Not only that, but Magnussen was followed home by team-mate Jenson Button who inherited third, meaning that McLaren leave Australia with a double-podium and the lead of the constructors championship.  While all is not quite as the team would hope – they’re still lacking in outright pace in comparison to Mercedes – this is a massive leap forward for McLaren.  They might not be the quickest, but they have proved that they’ve got consistency.  Not only that, but the tactical errors that have blighted the team over the past couple of seasons look to have been eradicated.  There was clear evidence of that as Jenson Button was moved forward through the pit stops from his 10th place starting position, leapfrogging cars with some good strategy, particularly when taking maximum advantage from the single safety car period – caused after Valterri Bottas brushed the wall in his Williams – by diving into the pits at the last possible moment.

Bottas, tyre smoking, squeezes past Raikkonen

Bottas, tyre smoking, squeezes past Raikkonen

While McLaren – the Mack of this article’s title – are clearly back amongst the front-runners, they’re certainly not the only ones.  Williams were hugely impressive in pre-season and they seem to have carried that forward into the season proper, along with a new title sponsorship deal with Martini.  Although they perhaps didn’t achieve the results that they might have hoped for in Australia, Bottas’s sixth place finish still resulted in eight world championship points for the Grove-based team.  That’s three more than they managed for the whole of the previous season.  Things might have been even better for the team had new recruit Felipe Massa not been taken out at the first corner by Caterham’s Kamui Kobayashi, and Bottas not brushed the wall at turn 10 on lap 10 when running in sixth position, triggering the safety car.

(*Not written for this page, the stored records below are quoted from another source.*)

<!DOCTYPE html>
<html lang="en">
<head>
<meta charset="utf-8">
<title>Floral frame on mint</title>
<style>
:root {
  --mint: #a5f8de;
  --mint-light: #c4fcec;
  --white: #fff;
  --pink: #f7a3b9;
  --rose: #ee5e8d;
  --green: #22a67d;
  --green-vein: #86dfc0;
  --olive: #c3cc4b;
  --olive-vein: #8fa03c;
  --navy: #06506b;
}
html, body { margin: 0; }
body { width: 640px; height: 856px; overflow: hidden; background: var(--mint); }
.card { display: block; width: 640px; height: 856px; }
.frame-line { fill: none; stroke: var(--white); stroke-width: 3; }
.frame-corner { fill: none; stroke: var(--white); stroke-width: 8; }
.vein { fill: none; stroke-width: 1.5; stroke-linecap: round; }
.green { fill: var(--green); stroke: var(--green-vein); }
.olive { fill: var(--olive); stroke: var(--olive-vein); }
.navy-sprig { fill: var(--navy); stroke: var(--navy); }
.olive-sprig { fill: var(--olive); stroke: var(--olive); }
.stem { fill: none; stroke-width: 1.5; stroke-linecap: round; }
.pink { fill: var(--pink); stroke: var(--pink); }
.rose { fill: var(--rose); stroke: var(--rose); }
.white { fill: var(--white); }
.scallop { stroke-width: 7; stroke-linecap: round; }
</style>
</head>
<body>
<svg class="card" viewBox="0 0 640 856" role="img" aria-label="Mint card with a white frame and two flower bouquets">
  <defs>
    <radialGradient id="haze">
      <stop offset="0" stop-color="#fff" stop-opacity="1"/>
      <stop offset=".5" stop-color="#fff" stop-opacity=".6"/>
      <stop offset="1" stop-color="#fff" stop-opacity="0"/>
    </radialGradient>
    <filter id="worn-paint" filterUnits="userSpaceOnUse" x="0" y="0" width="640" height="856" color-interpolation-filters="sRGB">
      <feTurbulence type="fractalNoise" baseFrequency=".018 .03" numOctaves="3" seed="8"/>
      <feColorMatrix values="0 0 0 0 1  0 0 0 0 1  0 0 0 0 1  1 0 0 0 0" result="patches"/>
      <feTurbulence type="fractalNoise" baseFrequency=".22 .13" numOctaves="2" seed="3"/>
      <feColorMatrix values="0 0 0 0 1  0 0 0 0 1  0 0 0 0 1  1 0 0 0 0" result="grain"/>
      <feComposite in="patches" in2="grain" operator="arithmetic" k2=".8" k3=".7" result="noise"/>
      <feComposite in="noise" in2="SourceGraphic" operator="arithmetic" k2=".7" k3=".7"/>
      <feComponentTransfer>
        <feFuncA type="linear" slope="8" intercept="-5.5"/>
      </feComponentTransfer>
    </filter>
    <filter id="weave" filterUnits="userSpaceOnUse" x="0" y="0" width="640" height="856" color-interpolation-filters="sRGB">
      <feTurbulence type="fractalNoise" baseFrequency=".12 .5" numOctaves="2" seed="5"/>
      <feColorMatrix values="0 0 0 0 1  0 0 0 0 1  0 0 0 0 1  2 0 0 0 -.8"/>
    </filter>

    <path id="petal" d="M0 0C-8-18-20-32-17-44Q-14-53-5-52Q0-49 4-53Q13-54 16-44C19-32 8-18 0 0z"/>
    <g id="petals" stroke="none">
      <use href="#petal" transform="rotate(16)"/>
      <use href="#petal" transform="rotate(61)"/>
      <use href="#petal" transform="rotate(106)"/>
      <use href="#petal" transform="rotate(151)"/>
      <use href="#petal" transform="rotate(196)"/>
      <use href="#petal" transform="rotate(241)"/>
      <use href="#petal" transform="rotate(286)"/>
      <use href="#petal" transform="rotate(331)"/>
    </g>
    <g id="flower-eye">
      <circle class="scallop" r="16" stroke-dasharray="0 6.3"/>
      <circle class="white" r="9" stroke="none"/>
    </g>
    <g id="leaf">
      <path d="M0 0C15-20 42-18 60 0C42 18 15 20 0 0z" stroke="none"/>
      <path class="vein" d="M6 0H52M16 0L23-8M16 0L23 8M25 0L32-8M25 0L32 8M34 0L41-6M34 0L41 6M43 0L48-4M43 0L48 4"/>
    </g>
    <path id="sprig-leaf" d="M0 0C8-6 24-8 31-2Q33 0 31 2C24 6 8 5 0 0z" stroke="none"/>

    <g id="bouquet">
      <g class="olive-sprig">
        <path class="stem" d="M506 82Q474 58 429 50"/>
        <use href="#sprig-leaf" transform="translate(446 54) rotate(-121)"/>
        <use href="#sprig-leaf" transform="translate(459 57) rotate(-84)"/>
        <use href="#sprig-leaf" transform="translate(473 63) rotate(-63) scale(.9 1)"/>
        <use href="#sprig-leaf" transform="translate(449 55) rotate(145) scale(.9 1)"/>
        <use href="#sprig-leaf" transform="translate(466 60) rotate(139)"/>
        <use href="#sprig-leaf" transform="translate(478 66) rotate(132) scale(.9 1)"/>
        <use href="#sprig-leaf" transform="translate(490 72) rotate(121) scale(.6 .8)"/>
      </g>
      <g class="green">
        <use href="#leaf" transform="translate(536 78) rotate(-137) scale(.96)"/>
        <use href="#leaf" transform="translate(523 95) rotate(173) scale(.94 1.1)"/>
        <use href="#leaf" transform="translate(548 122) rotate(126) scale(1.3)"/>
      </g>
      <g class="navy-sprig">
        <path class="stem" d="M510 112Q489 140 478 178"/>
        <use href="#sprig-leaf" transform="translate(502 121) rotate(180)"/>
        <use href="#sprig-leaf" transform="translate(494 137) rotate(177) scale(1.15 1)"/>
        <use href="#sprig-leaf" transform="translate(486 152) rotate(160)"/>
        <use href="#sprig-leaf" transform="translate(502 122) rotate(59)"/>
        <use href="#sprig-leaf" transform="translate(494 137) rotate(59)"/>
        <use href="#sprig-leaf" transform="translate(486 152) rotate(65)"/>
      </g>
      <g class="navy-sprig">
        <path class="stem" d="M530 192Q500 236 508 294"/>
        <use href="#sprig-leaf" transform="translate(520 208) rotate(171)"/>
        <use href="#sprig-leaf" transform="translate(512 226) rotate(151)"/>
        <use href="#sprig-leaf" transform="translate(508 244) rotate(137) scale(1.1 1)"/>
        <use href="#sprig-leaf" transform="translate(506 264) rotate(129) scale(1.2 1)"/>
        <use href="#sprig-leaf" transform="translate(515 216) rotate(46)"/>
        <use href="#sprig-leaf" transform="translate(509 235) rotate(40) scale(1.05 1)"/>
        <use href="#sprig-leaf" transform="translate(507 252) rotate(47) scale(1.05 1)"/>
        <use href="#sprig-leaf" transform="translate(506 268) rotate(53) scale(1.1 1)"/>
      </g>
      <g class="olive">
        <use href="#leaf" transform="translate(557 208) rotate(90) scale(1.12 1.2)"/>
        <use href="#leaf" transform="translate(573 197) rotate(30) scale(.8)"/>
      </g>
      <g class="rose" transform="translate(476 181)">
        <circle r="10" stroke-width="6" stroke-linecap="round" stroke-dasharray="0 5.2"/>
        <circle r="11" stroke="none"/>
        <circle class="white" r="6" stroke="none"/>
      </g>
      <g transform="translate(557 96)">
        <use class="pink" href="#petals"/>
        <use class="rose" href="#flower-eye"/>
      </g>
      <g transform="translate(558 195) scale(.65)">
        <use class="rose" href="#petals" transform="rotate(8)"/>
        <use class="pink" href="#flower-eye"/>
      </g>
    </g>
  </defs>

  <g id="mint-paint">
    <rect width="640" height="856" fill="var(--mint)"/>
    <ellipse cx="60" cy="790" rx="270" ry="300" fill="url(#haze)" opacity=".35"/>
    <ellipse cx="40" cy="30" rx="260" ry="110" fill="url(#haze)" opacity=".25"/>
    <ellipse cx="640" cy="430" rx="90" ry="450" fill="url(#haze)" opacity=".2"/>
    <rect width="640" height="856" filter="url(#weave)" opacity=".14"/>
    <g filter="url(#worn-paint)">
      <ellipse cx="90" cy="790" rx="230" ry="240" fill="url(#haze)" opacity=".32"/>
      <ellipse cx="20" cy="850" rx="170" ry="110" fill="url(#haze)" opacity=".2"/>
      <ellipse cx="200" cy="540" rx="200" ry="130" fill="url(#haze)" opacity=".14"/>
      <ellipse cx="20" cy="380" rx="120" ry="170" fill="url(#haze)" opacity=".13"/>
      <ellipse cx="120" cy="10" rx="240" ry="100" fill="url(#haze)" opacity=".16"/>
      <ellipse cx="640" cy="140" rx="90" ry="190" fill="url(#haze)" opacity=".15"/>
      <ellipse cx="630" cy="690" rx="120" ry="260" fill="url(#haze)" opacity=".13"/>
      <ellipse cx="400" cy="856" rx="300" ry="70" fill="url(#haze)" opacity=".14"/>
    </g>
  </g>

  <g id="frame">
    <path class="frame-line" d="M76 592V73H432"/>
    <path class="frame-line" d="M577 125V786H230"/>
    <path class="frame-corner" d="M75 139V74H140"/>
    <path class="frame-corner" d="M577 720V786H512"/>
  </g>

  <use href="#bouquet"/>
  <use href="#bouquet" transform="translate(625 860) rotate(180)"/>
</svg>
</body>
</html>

We’re only one race into the season, of course, but Williams and McLaren look to be back where they would say they belong.  Ferrari, clearly have work to do – the Scuderia where never really in contention at Albert park, finishing fifth (Alonso) and eighth (Raikkonen) places (both upgraded following Ricciardo’s disqualification) – but not as much as Lotus who, as expected, struggled badly, with both cars forced to retire.  Pastor Maldonado’s move from Williams to Lotus, is not looking like the wisest one right now.

One thing is clear, though, Mercedes are enjoying a significant pace advantage over their rivals.  If they can maintain that throughout the season, and minimise the sort of reliability issues suffered by Hamilton, there’ll be no stopping them in 2014.